The future of trade hinges on a broader conversation about social and economic displacement.
The Trump Administration’s anti-trade deal rhetoric and policies have created an environment of uncertainty for Oregon businesses that export products abroad, panelists said yesterday during a discussion hosted by Oregon Business and WorldOregon.
“It’s a really funky time, and one characterized by uncertainty,” observed Curtis Robinhold, executive director of the Port of Portland.
Less than a year ago, much of the discussion around free trade focused on renegotiating NAFTA (North American Free Trade Agreement) and bringing consumer, labor and environment groups into the trade deal process.
Since then, talk of trade wars and tariffs have pushed these issues out of the spotlight.
The lack of certainty is creating problems that are not always easy to quantify, said Alexis Taylor, director of the Oregon Department of Agriculture.
Taylor recently returned from a trade mission to China, where there are Port slowdowns nationwide. “What took two days now takes seven days. Our cherries can’t sit there for so long.”
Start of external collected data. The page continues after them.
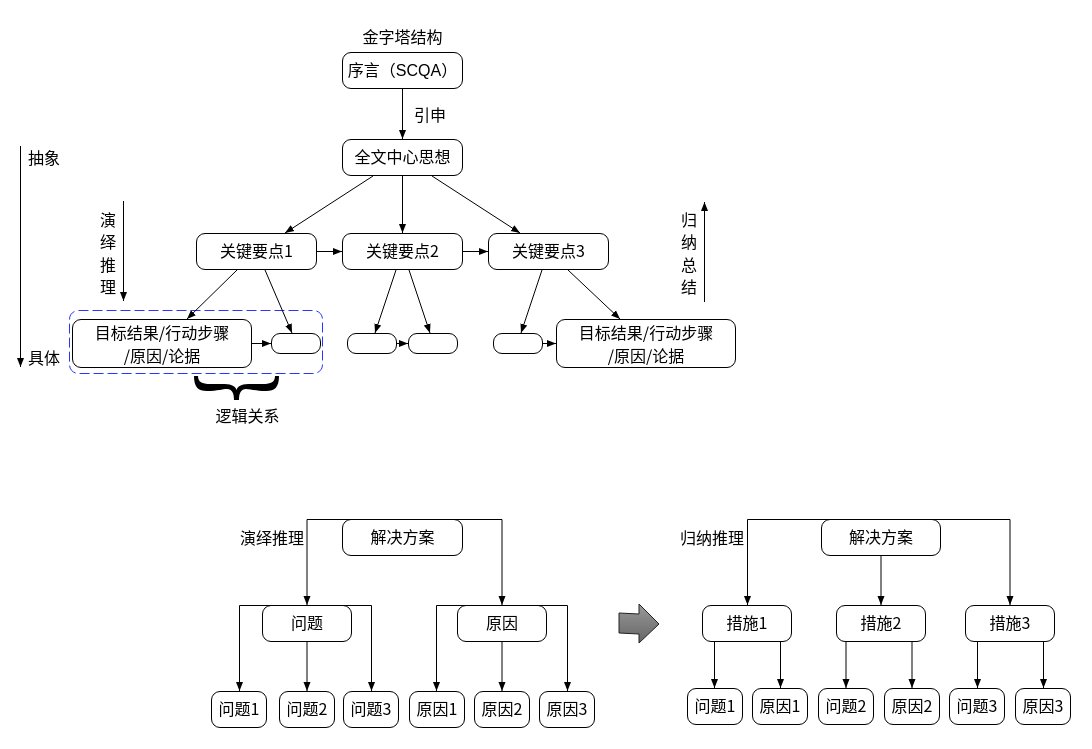
<!DOCTYPE html>
<html lang="zh-CN">
<head>
<meta charset="utf-8">
<title>金字塔结构</title>
<style>
:root { --ink: #000; --paper: #fff; --group: #2a36ff; }
* { box-sizing: border-box; margin: 0; padding: 0; }
html, body { width: 1092px; height: 749px; overflow: hidden; background: var(--paper); }
.diagram {
  position: relative; width: 1092px; height: 749px; overflow: hidden;
  color: var(--ink); font: 16px/23px "Liberation Sans", "Noto Sans CJK SC", sans-serif;
}
.node, .label { position: absolute; left: var(--x); top: var(--y); white-space: nowrap; font-weight: 400; }
.node {
  display: flex; align-items: center; justify-content: center; text-align: center;
  width: var(--w, 121px); height: var(--h, 37px); padding-bottom: 2px;
  border: 1px solid var(--ink); border-radius: 9px; background: var(--paper);
  font-family: "Noto Sans CJK SC", sans-serif;
}
.preface { padding-bottom: 0; font-family: "Liberation Sans", "Noto Sans CJK SC", sans-serif; }
.topic { --w: 90px; }
.leaf { --w: 56px; }
.point { --w: 50px; --h: 21px; }
.evidence { --w: 180px; --h: 49px; padding-bottom: 0; }
.label { font-size: 16px; }
.vertical { width: 16px; line-height: 22.4px; white-space: normal; }
.lines { position: absolute; left: 0; top: 0; }
.connector { fill: none; stroke: var(--ink); stroke-width: 1; }
.arrow { marker-end: url(#arrowhead); }
.group { fill: none; stroke: var(--group); stroke-width: 1; stroke-dasharray: 10 4; }
.brace { fill: var(--ink); }
</style>
</head>
<body>
<main class="diagram">

  <section aria-label="金字塔结构">
    <h1 class="label" style="--x:362.5px;--y:26px">金字塔结构</h1>
    <div class="node preface" style="--x:342px;--y:52px">序言（SCQA）</div>
    <p class="label" style="--x:414px;--y:104px">引申</p>
    <div class="node" style="--x:342px;--y:139px">全文中心思想</div>

    <div class="node" style="--x:196px;--y:233px">关键要点1</div>
    <div class="node" style="--x:342px;--y:233px">关键要点2</div>
    <div class="node" style="--x:488px;--y:233px">关键要点3</div>

    <div class="node evidence" style="--x:72px;--y:319px">目标结果/行动步骤<br>/原因/论据</div>
    <div class="node point" style="--x:271px;--y:333px"></div>
    <div class="node point" style="--x:347px;--y:333px"></div>
    <div class="node point" style="--x:408px;--y:333px"></div>
    <div class="node point" style="--x:493px;--y:333px"></div>
    <div class="node evidence" style="--x:556px;--y:319px">目标结果/行动步骤<br>/原因/论据</div>

    <p class="label" style="--x:28px;--y:147px">抽象</p>
    <p class="label" style="--x:28px;--y:347px">具体</p>
    <p class="label vertical" style="--x:100px;--y:210px">演绎推理</p>
    <p class="label vertical" style="--x:681px;--y:210px">归纳总结</p>
    <p class="label" style="--x:215.5px;--y:405px">逻辑关系</p>
  </section>

  <section aria-label="演绎推理">
    <h2 class="label" style="--x:240px;--y:527px">演绎推理</h2>
    <div class="node" style="--x:342px;--y:519px">解决方案</div>
    <div class="node topic" style="--x:262px;--y:605px">问题</div>
    <div class="node topic" style="--x:457px;--y:605px">原因</div>
    <div class="node leaf" style="--x:211px;--y:691px">问题1</div>
    <div class="node leaf" style="--x:279px;--y:691px">问题2</div>
    <div class="node leaf" style="--x:343px;--y:691px">问题3</div>
    <div class="node leaf" style="--x:409px;--y:691px">原因1</div>
    <div class="node leaf" style="--x:474px;--y:691px">原因2</div>
    <div class="node leaf" style="--x:539px;--y:691px">原因3</div>
  </section>

  <section aria-label="归纳推理">
    <h2 class="label" style="--x:680px;--y:527px">归纳推理</h2>
    <div class="node" style="--x:821px;--y:519px;--w:120px">解决方案</div>
    <div class="node topic" style="--x:702px;--y:605px">措施1</div>
    <div class="node topic" style="--x:836px;--y:605px">措施2</div>
    <div class="node topic" style="--x:965px;--y:605px">措施3</div>
    <div class="node leaf" style="--x:687px;--y:688px">问题1</div>
    <div class="node leaf" style="--x:752px;--y:688px">原因1</div>
    <div class="node leaf" style="--x:818px;--y:688px">问题2</div>
    <div class="node leaf" style="--x:884px;--y:688px">原因2</div>
    <div class="node leaf" style="--x:949px;--y:688px">问题3</div>
    <div class="node leaf" style="--x:1015px;--y:688px">原因3</div>
  </section>

  <svg class="lines" width="1092" height="749" viewBox="0 0 1092 749" aria-hidden="true">
    <defs>
      <marker id="arrowhead" markerUnits="userSpaceOnUse" markerWidth="10" markerHeight="8" refX="9" refY="4" orient="auto">
        <polygon points="0,0.5 9,4 0,7.5"/>
      </marker>
      <linearGradient id="steel" x1="0" y1="0" x2="0" y2="1">
        <stop offset="0" stop-color="#999"/>
        <stop offset="1" stop-color="#666"/>
      </linearGradient>
    </defs>

    <rect class="group" x="69.5" y="310.5" width="253" height="63" rx="9"/>
    <path class="brace" d="M194 376H198C198 382 202 384 210 384H222C230 384 235 385 236.5 390C238 385 243 384 251 384H263C271 384 275 382 275 376H279C279 387 275 391 266 391C255 391 251 389 246 389C241 389 239 393 239 400H234C234 393 232 389 227 389C222 389 218 391 207 391C198 391 194 387 194 376Z"/>

    <g class="connector">
      <path class="arrow" d="M20.5 146V367"/>
      <path class="arrow" d="M123.5 201V301"/>
      <path class="arrow" d="M704.5 302V202"/>

      <path class="arrow" d="M402.5 89V139"/>
      <path class="arrow" d="M373 176L285 233"/>
      <path class="arrow" d="M402.5 176V233"/>
      <path class="arrow" d="M432 176L520 233"/>
      <path class="arrow" d="M317 251.5H342"/>
      <path class="arrow" d="M463 251.5H488"/>
      <path class="arrow" d="M237 270L187 319"/>
      <path class="arrow" d="M265 270L292 333"/>
      <path class="arrow" d="M396 270L375 333"/>
      <path class="arrow" d="M409 270L430 333"/>
      <path class="arrow" d="M542 270L521 333"/>
      <path class="arrow" d="M568 270L620 319"/>
      <path class="arrow" d="M252 343.5H271"/>
      <path class="arrow" d="M397 343.5H408"/>
      <path class="arrow" d="M543 343.5H556"/>

      <path class="arrow" d="M402.5 519.5H307V605"/>
      <path class="arrow" d="M402.5 519.5H502V605"/>
      <path class="arrow" d="M307 605.5H239.5V691"/>
      <path class="arrow" d="M307 642V691"/>
      <path class="arrow" d="M307 605.5H371.5V691"/>
      <path class="arrow" d="M502 605.5H436.5V691"/>
      <path class="arrow" d="M502 642V691"/>
      <path class="arrow" d="M502 605.5H567.5V691"/>

      <path class="arrow" d="M881 519.5H747.5V605"/>
      <path class="arrow" d="M881 556V605"/>
      <path class="arrow" d="M881 519.5H1010V605"/>
      <path class="arrow" d="M714.5 642V688"/>
      <path class="arrow" d="M780.5 642V688"/>
      <path class="arrow" d="M846 642V688"/>
      <path class="arrow" d="M912 642V688"/>
      <path class="arrow" d="M977.5 642V688"/>
      <path class="arrow" d="M1043.5 642V688"/>
    </g>

    <polygon points="619,613 639,614 639,604 659,624 639,643 639,634 619,633" fill="url(#steel)" stroke="#222"/>
  </svg>
</main>
</body>
</html>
Trade disputes are “brutal for businesses,” Taylor said, and open up opportunities for competitors. “We in Oregon don’t produce anything that someone else can’t do.”
Companies with partners in China may not be directly impacted by tariffs, said Shiau Yen Chin-Dennis, a partner at K & L Gates and chair of the Export Council of Oregon. “But the Chinese might make it more difficult to do things. They might not sign agreements, contracts.”
Panelists debated the difference between trade-induced economic woes and problems set in motion by broader social, economic and technological forces.
“It’s not just tariffs; it’s the disruption,” said Chin-Dennis.
As service sector jobs replace those in manufacturing and natural resource industries, “we need to talk about bigger question: the poor being left behind, education,” she said. “I’ve seen the human side, the emotional side, people unable to transition from nontechnological ag jobs to more service and technology oriented.”
Taylor said support for Trump’s policies is coming primarily from the rural ag sector. When asked what it would take to change the president’s stance on trade, she said: “These folks have to look at things differently before anything is going to change.”
To bring critics on board, advocates need to do a better job articulating the benefits of open commerce. They also need to differentiate between trade-related job losses and losses caused by broader market and workforce changes governments have yet to address via policy.
Sometimes technology and innovation are to blame, “and sometimes it’s because an air conditioner plant moved to Mexico,” Robinhold said.
The U.S. decision to pull out of trade deals makes it difficult to build worker and environmental protections, intellectual property rights and other concerns into international commerce agreements.
But there is room for optimism.
European allies are still ready to work with the U.S, Taylor said. And the Chinese are still invested in a long term relationship.
“They know this is a blip even if it’s going to be painful.”
Derrick Olsen, president of WorldOregon, moderated the panel discussion.